Texas factory activity, as measured by the production index, “rose markedly in April after posting slower growth in March,” according to the monthly Texas Manufacturing Outlook Survey conducted by the Federal Reserve Bank of Dallas, released Monday.
“Price and wage pressures remained elevated in April,” according to the report.
The general business activity index slid to 21.8 in April from 22.8 in March.
The production index soared to 25.3 from 14.4.
Capacity utilization gained to 18.7 from 11.1, the Fed reported. New orders rose to 27.9 from 10.3, while growth rate of orders index increased to 18.9 from 5.3.
Unfilled orders grew to 7.2 from 6.7, while shipments increased to 19.3 from 10.3, and delivery times surged to 14.5 from 2.6. The finished goods inventory dipped to 1.7 from 1.8. Prices paid for raw materials rose to 46.3 from 43.0, while prices received for finished goods slipped to 17.0 from 19.2. Wages and benefits climbed to 29.3 from 24.1, while the employment index increased to 17.8 from 11.7, and the hours worked index rose to 14.3 from 10.2, and the capital expenditures index gained to 23.9 from 18.2.
As for future outlook (six months from now), the general business conditions index crept to 31.9 from 31.6 last month, the production index rose to 52.3 from 46.0, while capacity use increased to 49.0 from 47.1, the Fed reported. New orders grew to 47.6 from 44.5, while growth rate of orders index increased to 37.8 from 33.6.
Unfilled orders slid to 15.5 from 17.6, while shipments gained to 49.2 from 48.3, and delivery times jumped to 11.4 from 6.9. The finished goods inventory grew to 11.1 from 5.7.
Prices paid for raw materials slipped to 49.1 from 50.5, while prices received for finished goods rose to 33.3 from 28.7. Wages and benefits climbed to 50.1 from 48.5, the employment index rose to 35.4 from 34.7, while the hours worked index declined to 14.4 from 19.4, and the capital expenditures index fell to 31.0 from 37.8.
The Texas Manufacturing Outlook Survey is a monthly anecdotal survey of manufacturers in Texas.

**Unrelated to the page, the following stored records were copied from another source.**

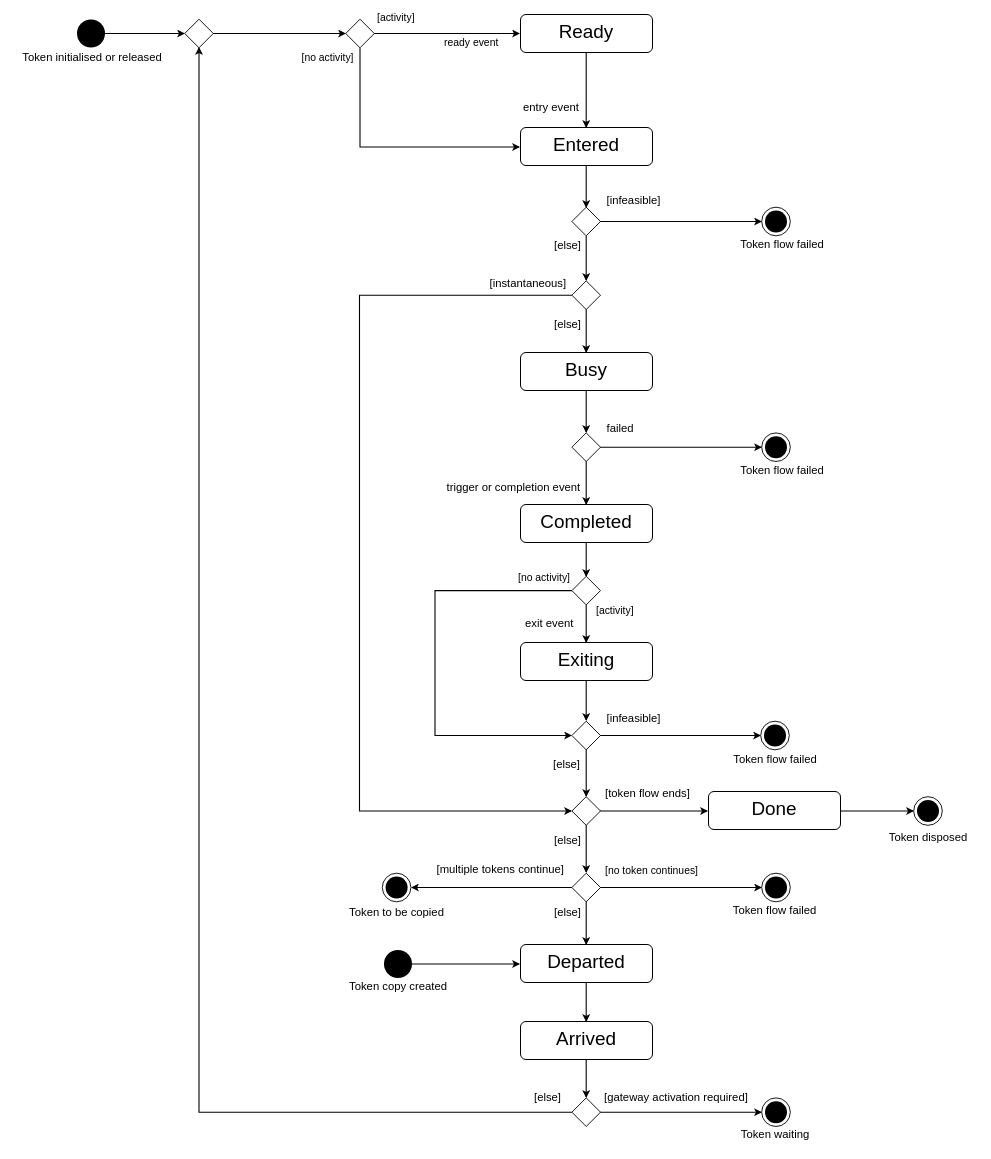
<!DOCTYPE html>
<html lang="en">
<head>
<meta charset="utf-8">
<title>Token state diagram</title>
<style>
:root { --ink: #000; --paper: #fff; }
* { box-sizing: border-box; }
html, body { margin: 0; overflow: hidden; background: var(--paper); }
.diagram {
  position: relative; width: 991px; height: 1159px; overflow: hidden;
  background: var(--paper); color: var(--ink);
  font-family: "Liberation Sans", Arial, sans-serif;
}
.flows { position: absolute; inset: 0; display: block; }
.flow { fill: none; stroke: var(--ink); stroke-width: 1.1; marker-end: url(#arrowhead); }
.outlined { fill: var(--paper); stroke: var(--ink); stroke-width: 0.9; }
.solid { fill: var(--ink); }
.state {
  position: absolute; left: var(--x); top: var(--y); width: 133px; height: 39px;
  display: flex; align-items: center; justify-content: center; padding-bottom: 3px;
  border: 1px solid var(--ink); border-radius: 6px; background: var(--paper);
  font-size: 18.9px; line-height: 22px;
}
.label, .caption {
  position: absolute; left: var(--x); top: var(--y); margin-top: -7px;
  font-size: 11.3px; line-height: 14px; white-space: nowrap;
}
.caption { transform: translateX(-50%); }
.small { font-size: 10.4px; }
</style>
</head>
<body>
<main class="diagram">
  <svg class="flows" width="991" height="1159" viewBox="0 0 991 1159" aria-hidden="true">
    <defs>
      <marker id="arrowhead" markerUnits="userSpaceOnUse" markerWidth="8" markerHeight="8" refX="7" refY="4" orient="auto">
        <path d="M0 0L8 4L0 8L2 4Z"/>
      </marker>
      <path id="decision" class="outlined" d="M0 -14.3L14.3 0L0 14.3L-14.3 0Z"/>
      <circle id="start" class="solid" r="14"/>
      <g id="end"><circle class="outlined" r="14.3"/><circle class="solid" r="11"/></g>
    </defs>

    <g id="main-flow">
      <path class="flow" d="M105 33.5H184"/>
      <path class="flow" d="M213 33.5H345"/>
      <path class="flow" d="M374 33.5H519"/>
      <path class="flow" d="M586.2 52V127"/>
      <path class="flow" d="M586.2 166V207"/>
      <path class="flow" d="M586.2 236V280"/>
      <path class="flow" d="M586.2 309V352"/>
      <path class="flow" d="M586.2 390V432"/>
      <path class="flow" d="M586.2 461V504"/>
      <path class="flow" d="M586.2 543V576"/>
      <path class="flow" d="M586.2 605V642"/>
      <path class="flow" d="M586.2 680V720"/>
      <path class="flow" d="M586.2 749V796"/>
      <path class="flow" d="M586.2 825V872"/>
      <path class="flow" d="M586.2 901V944"/>
      <path class="flow" d="M586.2 983V1021"/>
      <path class="flow" d="M586.2 1059V1097"/>
    </g>
    <g id="side-flows">
      <path class="flow" d="M360 48V147H519"/>
      <path class="flow" d="M600 221.5H761"/>
      <path class="flow" d="M572 295.2H359.5V811H571"/>
      <path class="flow" d="M600 447.2H761"/>
      <path class="flow" d="M572 590.6H435V735.5H571"/>
      <path class="flow" d="M600 735.5H760"/>
      <path class="flow" d="M600 811H707"/>
      <path class="flow" d="M840 811H913"/>
      <path class="flow" d="M572 887.5H412"/>
      <path class="flow" d="M600 887.5H761"/>
      <path class="flow" d="M412 964H519"/>
      <path class="flow" d="M600 1112.2H761"/>
      <path class="flow" d="M572 1112.2H199V48"/>
    </g>
    <g id="decisions">
      <use href="#decision" x="199" y="33.5"/>
      <use href="#decision" x="360" y="33.5"/>
      <use href="#decision" x="586.2" y="221.5"/>
      <use href="#decision" x="586.2" y="295.2"/>
      <use href="#decision" x="586.2" y="447.2"/>
      <use href="#decision" x="586.2" y="590.6"/>
      <use href="#decision" x="586.2" y="735.5"/>
      <use href="#decision" x="586.2" y="811"/>
      <use href="#decision" x="586.2" y="887.5"/>
      <use href="#decision" x="586.2" y="1112.2"/>
    </g>
    <g id="terminals">
      <use href="#start" x="91" y="33.5"/>
      <use href="#start" x="398" y="964"/>
      <use href="#end" x="776" y="221.5"/>
      <use href="#end" x="776" y="447.2"/>
      <use href="#end" x="775" y="735.5"/>
      <use href="#end" x="928" y="811"/>
      <use href="#end" x="396.6" y="887.5"/>
      <use href="#end" x="776" y="887.5"/>
      <use href="#end" x="776" y="1112.2"/>
    </g>
  </svg>

  <div class="state" style="--x:519.5px;--y:14px">Ready</div>
  <div class="state" style="--x:519.5px;--y:127px">Entered</div>
  <div class="state" style="--x:519.5px;--y:352px">Busy</div>
  <div class="state" style="--x:519.5px;--y:504px">Completed</div>
  <div class="state" style="--x:519.5px;--y:642px">Exiting</div>
  <div class="state" style="--x:707.5px;--y:791px">Done</div>
  <div class="state" style="--x:519.5px;--y:944px">Departed</div>
  <div class="state" style="--x:519.5px;--y:1021px">Arrived</div>

  <span class="caption" style="--x:92px;--y:57px">Token initialised or released</span>
  <span class="caption" style="--x:782px;--y:244px">Token flow failed</span>
  <span class="caption" style="--x:782px;--y:470px">Token flow failed</span>
  <span class="caption" style="--x:775px;--y:759px">Token flow failed</span>
  <span class="caption" style="--x:928px;--y:837px">Token disposed</span>
  <span class="caption" style="--x:396.5px;--y:912px">Token to be copied</span>
  <span class="caption" style="--x:774.5px;--y:910px">Token flow failed</span>
  <span class="caption" style="--x:398px;--y:986px">Token copy created</span>
  <span class="caption" style="--x:775px;--y:1134px">Token waiting</span>

  <span class="label small" style="--x:377px;--y:18px">[activity]</span>
  <span class="label small" style="--x:444px;--y:43px">ready event</span>
  <span class="label small" style="--x:301.5px;--y:58px">[no activity]</span>
  <span class="label" style="--x:523px;--y:107px">entry event</span>
  <span class="label" style="--x:606.5px;--y:200px">[infeasible]</span>
  <span class="label" style="--x:554px;--y:245px">[else]</span>
  <span class="label" style="--x:489.5px;--y:283px">[instantaneous]</span>
  <span class="label" style="--x:554px;--y:324px">[else]</span>
  <span class="label" style="--x:606.5px;--y:428px">failed</span>
  <span class="label" style="--x:446.5px;--y:487px">trigger or completion event</span>
  <span class="label small" style="--x:518px;--y:578px">[no activity]</span>
  <span class="label small" style="--x:596px;--y:611px">[activity]</span>
  <span class="label" style="--x:525px;--y:623px">exit event</span>
  <span class="label" style="--x:606.5px;--y:718px">[infeasible]</span>
  <span class="label" style="--x:553px;--y:764px">[else]</span>
  <span class="label" style="--x:605px;--y:793px">[token flow ends]</span>
  <span class="label" style="--x:554px;--y:840px">[else]</span>
  <span class="label" style="--x:436.5px;--y:869px">[multiple tokens continue]</span>
  <span class="label small" style="--x:605px;--y:871px">[no token continues]</span>
  <span class="label" style="--x:554px;--y:912px">[else]</span>
  <span class="label" style="--x:534px;--y:1097px">[else]</span>
  <span class="label" style="--x:604px;--y:1097px">[gateway activation required]</span>
</main>
</body>
</html>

Over 100 manufacturers regularly participate in the Dallas Fed survey, which began collecting data in May 2004.